Whilst driving home from work yesterday I was forced to realize a truth that is only surprising to me: I am middle-aged.
Oh, this little pest had been flying around for a while. I swatted at it from time to time with the gestating and bearing of children at an age when most of my friends were getting ready to put their own kids in middle school; and some *shudder* high school and college.
Everyone else can see the lines in my face and the silver in my hair, growing coarser by the year. I unappologetically soften them in Photoshop.
I thought of myself as a late bloomer; “A Girl On Her Way,” to quote the title of a Maia Sharp song, and the reason for this inarguable wisdom.
An interview with Sharp was airing on National Public Radio as I steered my Civic home … (which is another key sign, I’ve learned, that a woman has reached a certain age. I came to this understanding after a attending gathering of women, wherein the husband of the host found himself shuffling cars in the driveway and had returned from his chore announcing that he’d been able to hear an NPR story in its entirety behind the wheels of seven different Hondas).
But I digress.
Sharp was telling me (and thousands of other listeners) that a girl on her way has only has so long before she becomes a woman who never arrived.
And there I was, slack jawed, a woman who never arrived: a woman, alone, in a car, listening to NPR.
The progression of this transformation became clear as the song portion played behind my thoughts.
For a time you tread water waiting for your first “real” job.
You get your first promotion.
Then a second.
Maybe you are named to the post of leadership before you turn 30, like I was.
And then maybe you get laid off.
Maybe they tell you how horrible you left things (even if you inherited someone else's mess) as a parting gift.
Maybe you spend some time thinking you are unemployable.
And sooner than not you are employed again.
This time you are grateful.
Unwilling to take chances.
You try new things anyway.
You can't help yourself. You have ideas that lead you onward if not upward.
And for a time you are on your way again.
Things are looking up.
But nothing really catches on.
And then one day a song comes on the radio.
And you look into the corner of the rearview mirror you have angled toward your face.
And you see the truth.
And you finally swat dead that fly that was buzzing around you.

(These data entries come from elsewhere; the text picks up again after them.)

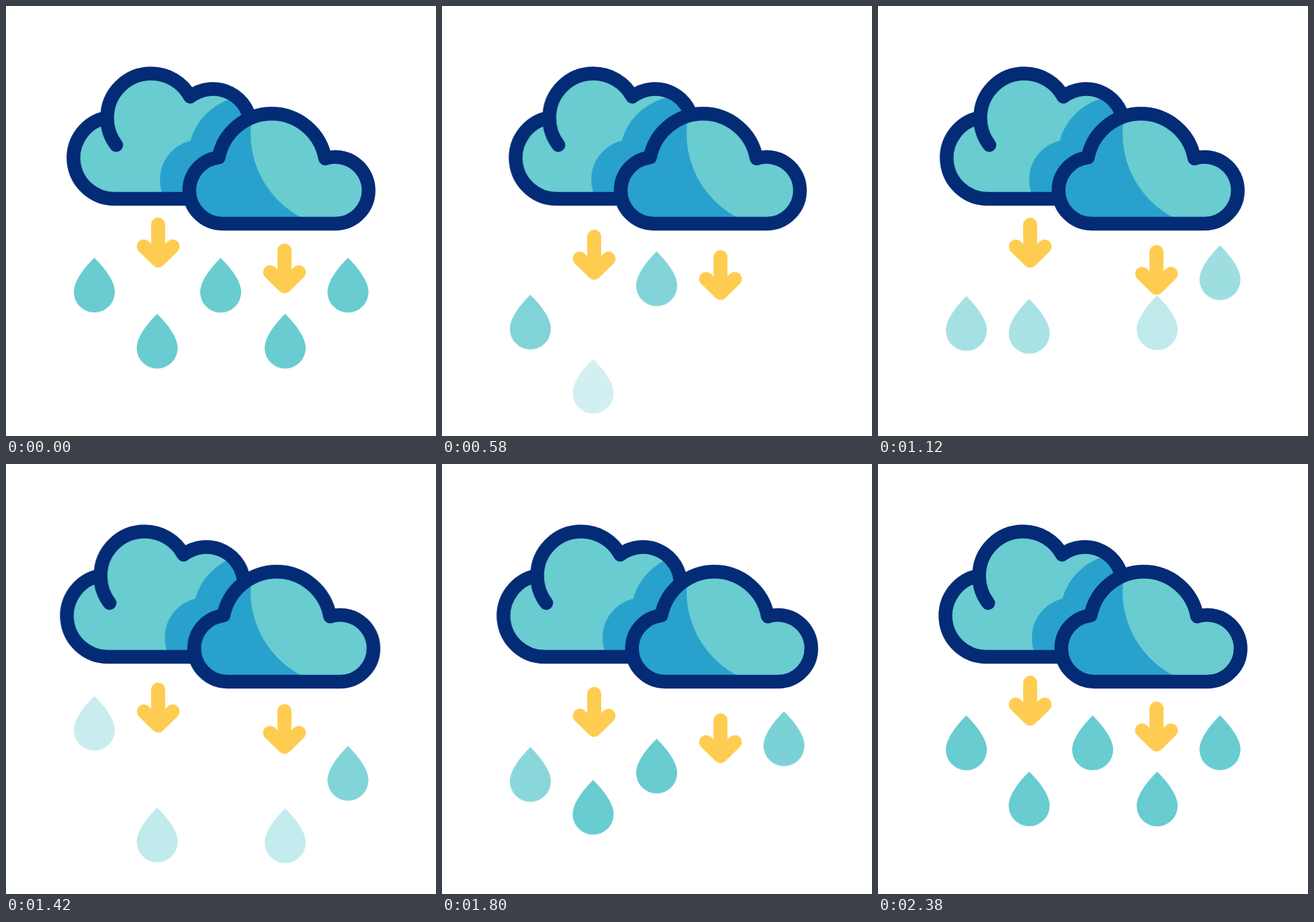
Write an HTML page that moves like this. It is 640x640 px and loops after 2400 ms.

```html
<!DOCTYPE html>
<html lang="en">
<head>
<meta charset="utf-8">
<title>Rain clouds</title>
<style>
  html, body { margin: 0; width: 100%; height: 100%; overflow: hidden; background: #fff; }
  svg { display: block; width: 100%; height: 100%; }

  .back, .unback, .front, .arrow {
    animation: 2400ms cubic-bezier(.3333, 0, .6667, 1) infinite;
  }
  .back { --k: 1px; animation-name: back; }
  .unback { --k: -1px; animation-name: back; }
  .front { animation-name: front; }
  .a1 { animation-name: bob1; }
  .a2 { animation-name: bob2; }

  @keyframes back {
    0%, 96.25%, 100% { transform: translateX(0); }
    32.5% { transform: translateX(calc(11 * var(--k))); }
    65% { transform: translateX(calc(-11.7 * var(--k))); }
  }
  @keyframes front {
    0%, 99.17%, 100% { transform: translateX(0); }
    36.25% { transform: translateX(-9.3px); }
    68.33% { transform: translateX(11.3px); }
  }
  @keyframes bob1 {
    0%, 46.25%, 100% { transform: translateY(0); }
    10% { transform: translateY(-17.8px); }
    24.6%, 70% { transform: translateY(18px); }
  }
  @keyframes bob2 {
    0%, 51.67%, 100% { transform: translateY(0); }
    13.75% { transform: translateY(-17.8px); }
    28.9%, 77.5% { transform: translateY(18px); }
  }

  .line { fill: none; stroke: #032b76; stroke-width: 20.4; stroke-linecap: round; stroke-linejoin: round; }
  .arrow { fill: none; stroke: #fecc50; stroke-width: 20.8; stroke-linecap: round; stroke-linejoin: round; }
  .teal { fill: #68ccd1; }
  .blue { fill: #28a1cd; }
  .shade { fill: #28a1cd; stroke: #28a1cd; stroke-width: 20.4; stroke-linejoin: round; }
</style>
</head>
<body>
<svg viewBox="0 0 640 640">
  <defs>
    <path id="drop" d="M0 0C-14 14-30.5 34-30.5 51A30.5 30.5 0 0 0 30.5 51C30.5 34 14 14 0 0Z"/>
    <path id="arrow" d="M226.5 325.5V378M205 358l21.5 21 21.5-21"/>
    <path id="backFill" d="M162 287A61 61 0 0 1 150.4 166A65.5 65.5 0 0 1 216 100.5A65.5 65.5 0 0 1 274 135A56 56 0 0 1 364 180.5V287Z"/>
    <path id="frontCloud" d="M322 324A49.6 49.6 0 0 1 272.8 274A49.6 49.6 0 0 1 316.5 225.3A81 81 0 0 1 395.5 160.2A81 81 0 0 1 475 227A49.7 49.7 0 0 1 539.7 274A49.7 49.7 0 0 1 490 324Z"/>
    <clipPath id="inBack"><use href="#backFill"/></clipPath>
    <clipPath id="light"><circle cx="505" cy="190" r="141"/></clipPath>
  </defs>

  <g id="rain" class="teal"></g>

  <g class="arrow a1"><use href="#arrow"/></g>
  <g class="arrow a2"><use href="#arrow" x="188" y="38.3"/></g>

  <g class="back">
    <use href="#backFill" class="teal"/>
    <g clip-path="url(#inBack)">
      <g class="unback"><g class="front">
        <use href="#frontCloud" class="shade" x="-33.5" y="-16"/>
      </g></g>
    </g>
    <path class="line" d="M310 287H162A61 61 0 0 1 150.4 166M164 207A65.5 65.5 0 0 1 150.5 166A65.5 65.5 0 0 1 216 100.5A65.5 65.5 0 0 1 274 135A56 56 0 0 1 364 180.5"/>
  </g>

  <g class="front"><use href="#frontCloud" class="blue"/></g>
  <g clip-path="url(#light)">
    <g class="front"><use href="#frontCloud" class="teal"/></g>
  </g>
  <g class="front"><use href="#frontCloud" class="line"/></g>
</svg>

<script>
  const LOOP = 2400, TOP = -40;
  const SMOOTH = 'cubic-bezier(.3333, 0, .6667, 1)';

  // falls: [start ms, end ms, end offset]; the last start is the fall back to rest
  const drops = [
    { x: 131.5, y: 374.5, falls: [[0, 770, 65], [779, 1199, 67], [1287, 1953, 60]], last: 1960 },
    { x: 225, y: 458, falls: [[0, 660, 70], [981, 1496, 59], [1540, 2040, 58]], last: 2050 },
    { x: 319.5, y: 374.5, falls: [[0, 340, 52], [360, 960, 60], [1500, 1950, 60]], last: 1960 },
    { x: 415.5, y: 458, falls: [[0, 560, 58], [1016, 1488, 60]], last: 1900 },
    { x: 509, y: 374.5, falls: [[0, 520, 70], [923, 1581, 60], [1620, 2085, 60]], last: 2090 }
  ];

  const svg = (name, parent, attrs) => {
    const el = document.createElementNS('http://www.w3.org/2000/svg', name);
    for (const key in attrs) el.setAttribute(key, attrs[key]);
    return parent.appendChild(el);
  };

  const rain = document.getElementById('rain');

  for (const { x, y, falls, last } of drops) {
    const move = [], fade = [];
    const moveKey = (ms, dy) =>
      move.push({ offset: ms / LOOP, transform: `translate(0px, ${dy}px)`, easing: SMOOTH });
    const fadeKey = (ms, opacity) =>
      fade.push({ offset: ms / LOOP, opacity, easing: SMOOTH });

    for (const [start, end, to] of falls) {
      const span = end - start;
      moveKey(start, start ? TOP : 0);
      moveKey(end, to);
      fadeKey(start, start ? 0 : 1);
      fadeKey(start + span * .5, 1);
      fadeKey(end - span * .33, 1);
      fadeKey(end, 0);
    }
    moveKey(last, TOP);
    moveKey(LOOP, 0);
    fadeKey(last, 0);
    fadeKey((last + LOOP) / 2, 1);
    fadeKey(LOOP, 1);

    const g = svg('g', rain, {});
    svg('use', g, { href: '#drop', x, y });
    const timing = { duration: LOOP, iterations: Infinity };
    g.animate(move, timing);
    g.animate(fade, timing);
  }
</script>
</body>
</html>
```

Turns out, it’s not as painful as you thought it would be.
You tell yourself: If you had only sought to arrive, you might have missed out on all the sights along the way.
Hell, it might even be true.